At the end of a long day, after my kids are in bed, lunches are packed and the kitchen is as clean as it’s going to get, I like to eat ice cream. Often, this ritual happens at 10 p.m. You might be thinking: “What
kind of nutrition expert promotes late-night emotional eating?” I say: one with expertise in weight management. Looking forward to my ice cream (measured into a half-cup container) keeps me from reaching for sweets earlier in the day. And the whole “eating after 6 p.m. makes you fat” thing just isn’t true. EatingWell Contributing Editor Joyce Hendley tackles this myth and others in a story in the September/October issue of EatingWell Magazine

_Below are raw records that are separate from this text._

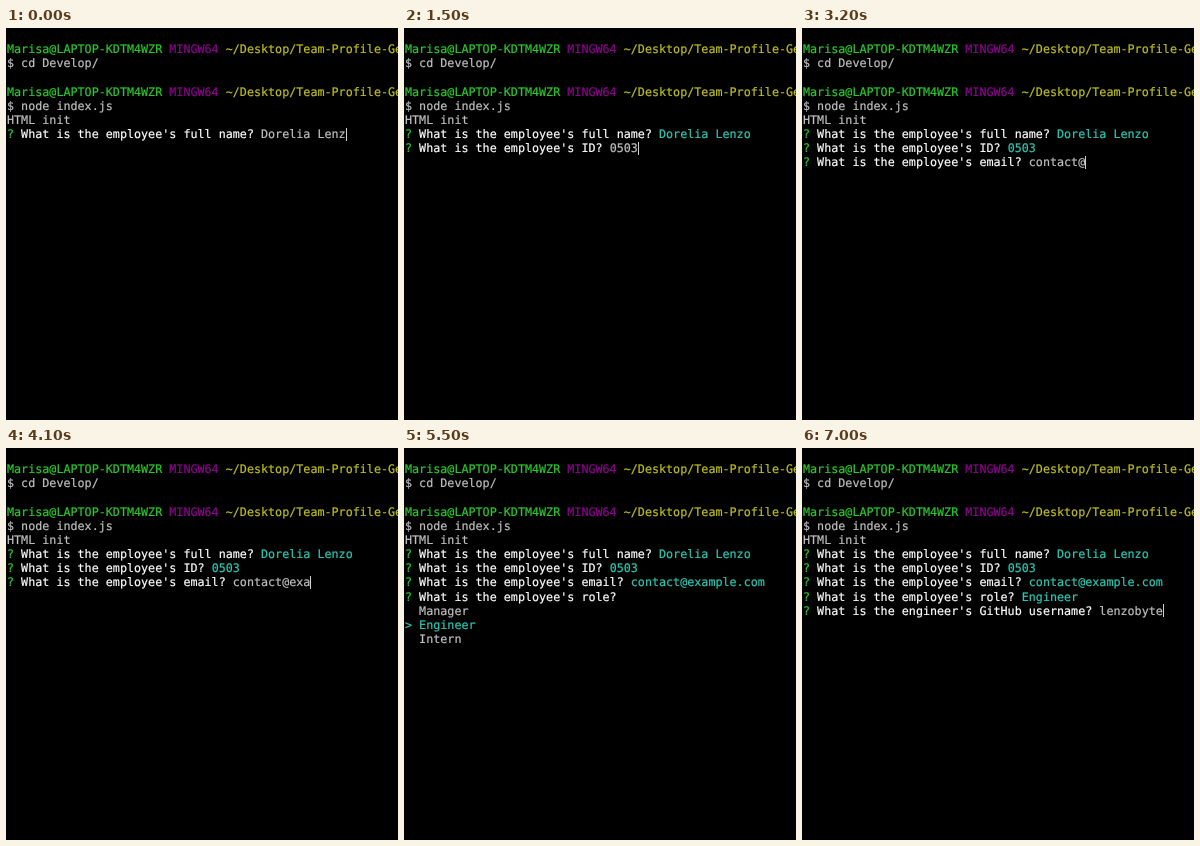
Write an HTML page that moves like this. It is 392x392 px and loops after 7.1 s.

```html
<!DOCTYPE html>
<html lang="en">
<head>
<meta charset="utf-8">
<title>Team profile prompt</title>
<style>
html, body { margin: 0; width: 100%; height: 100%; overflow: hidden; background: #000; }
#term {
  position: absolute; inset: 0; box-sizing: border-box; padding: 14.2px 0 0 1px;
  overflow: hidden; contain: strict; white-space: pre;
  font: 11.72px/14.17px "DejaVu Sans Mono", "Liberation Mono", monospace;
  text-rendering: geometricPrecision; font-variant-ligatures: none;
  -webkit-text-stroke: .2px; color: #bfbfbf;
}
#term div { height: 14.17px; }
.g { color: #2acb2a; }
.m { color: #8e0090; }
.y { color: #bfbf1c; }
.c { color: #2ac8b4; }
.w { color: #fff; }
.cur { display: inline-block; width: 1px; height: 13px; margin-right: -1px; vertical-align: -2.5px; background: #d0d0d0; }
</style>
</head>
<body>
<div id="term"></div>
<script>
const LOOP = 7100;
const term = document.getElementById('term');
const span = (cls, text) => `<span class="${cls}">${text}</span>`;
const cursor = span('cur', '');

const prompt = span('g', 'Marisa@LAPTOP-KDTM4WZR') + ' ' + span('m', 'MINGW64') + ' ' +
  span('y', '~/Desktop/Team-Profile-Ge');
const head = [prompt, '$ cd Develop/', '', prompt, '$ node index.js', 'HTML init'];

// A burst types its text from a start time at one key per step
const burst = (text, start, step) => ({ text, start, step });
const typed = (b, t) => b.text.slice(0, Math.max(0, Math.floor((t - b.start) / b.step) + 1));

const fields = [
  { ask: "employee's full name", enter: 400, bursts: [burst('Dorelia Lenzo', -1100, 100)] },
  { ask: "employee's ID", enter: 1600, bursts: [burst('0503', 1100, 100)] },
  { ask: "employee's email", enter: 4900,
    bursts: [burst('contact', 2200, 116), burst('@ex', 3200, 300), burst('ample.com', 4100, 80)] },
  { ask: "employee's role", enter: 5700, menu: ['Manager', 'Engineer', 'Intern'], down: 5300 },
  { ask: "engineer's GitHub username", enter: LOOP, caret: 6100,
    bursts: [burst('lenzobyte', 6300, 85)] }
];

function menuRows(f, t, ask) {
  const pick = t < f.down ? 0 : 1;
  if (t >= f.enter) return [ask + span('c', f.menu[pick])];
  const items = f.menu.map((name, i) => i === pick ? span('c', '&gt; ' + name) : '  ' + name);
  return [ask + (pick ? '' : '(Use arrow keys)'), ...items];
}

function fieldRows(f, t) {
  const ask = span('g', '?') + span('w', ` What is the ${f.ask}? `);
  if (f.menu) return menuRows(f, t, ask);
  const text = f.bursts.map(b => typed(b, t)).join('');
  if (t >= f.enter) return [ask + span('c', text)];
  return [ask + text + (t >= (f.caret || 0) ? cursor : '')];
}

let shown = '';
function draw(t) {
  const open = fields.filter((f, i) => i === 0 || t >= fields[i - 1].enter);
  const rows = head.concat(...open.map(f => fieldRows(f, t)));
  const html = rows.map(r => `<div>${r}</div>`).join('');
  if (html !== shown) term.innerHTML = shown = html;
}

const start = performance.now();
function tick() {
  draw((performance.now() - start) % LOOP);
  requestAnimationFrame(tick);
}
tick();
</script>
</body>
</html>
```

. Here are the details on the 6 p.m. food myth, plus highlights of other myths you should ignore.
Myth 1: “Calories eaten at night are more fattening than those eaten early in the day.”
The truth: According to Dr. John Foreyt, director of the Behavioral Medicine Research Center at Baylor College of Medicine in Houston: “Calories are calories are calories, and it doesn’t matter what time you eat them. What matters are the total calories you take in.”
Myth 2: Limit carbs. They make you fat.
The truth: There’s nothing inherently fattening about carbohydrates, says Jean Harvey-Berino, Ph.D., R.D., chair of the department of nutrition and food sciences at the University of Vermont and co-author of The EatingWell Diet
(Countryman, 2007). “It’s eating too many calories, period, that makes you fat.” There’s no question that foods full of refined carbohydrates, such as white bread, pasta and doughnuts, can raise your risk of developing health problems like heart disease and diabetes. But if you cut out so-called “good-carb” foods, such as whole grains, beans, fruits and vegetables, you’re missing out on your body’s main source of fuel as well as vital nutrients, such as fiber. What’s more, for many people, a low-carb diet may be harder to stick with in the long run.
Myth 3: Eating foods like wheat or dairy that your body can’t process causes you to pack on pounds.
The truth: This theory is, in fact, “illogical,” says Marc Riedl, M.D., assistant professor of clinical immunology and allergy at UCLA. The inability to “process” foods, he notes, “would mean the foods are not metabolized and calories would not be absorbed.” Of course, cutting out whole categories of foods will probably help you lose weight, simply because it takes so many choices off the table—but it also might cause you to underconsume important nutrients like calcium.
Myth 4: Eating many mini meals helps you control your weight better than eating fewer, larger meals.
The truth: Our metabolisms rev up slightly each time we eat, as our bodies process what we’ve consumed. So by having many mini meals instead of fewer, larger ones, we shift our metabolism into a higher gear more often—and burn a few more calories. But “the calorie difference is so small it doesn’t add up to a hill of beans,” says Foreyt. That said, snacking between meals may help some dieters by keeping them from getting overly hungry and eating too many calories when they finally sit down to dinner.
Myth 5: You crave certain foods because you’re deficient in one of the nutrients they provide.
The truth: Human food cravings tend to be more about satisfying emotional needs, says Marcia Pelchat, Ph.D., a researcher at the Monell Chemical Senses Center in Philadelphia. “Cravings tend to occur when your diet is restricted or boring, or when you know that you can’t have something,” says Pelchat. “If it’s forbidden, you usually want it more.” Not surprisingly, the most commonly craved foods tend to be fatty, high-calorie fare—that’s why you might crave a cheeseburger. It’s not because you’re deficient in iron or protein.
Myth 6: It’s important to fast periodically, to cleanse toxins from your body.
The truth: Your body has its own elegantly designed system for removing toxins—namely, the liver, kidneys and spleen. There isn’t any evidence that not eating—or consuming only juice—for any period of time makes them do this job any better, says Keith-Thomas Ayoob, Ed.D., R.D., of Albert Einstein College of Medicine.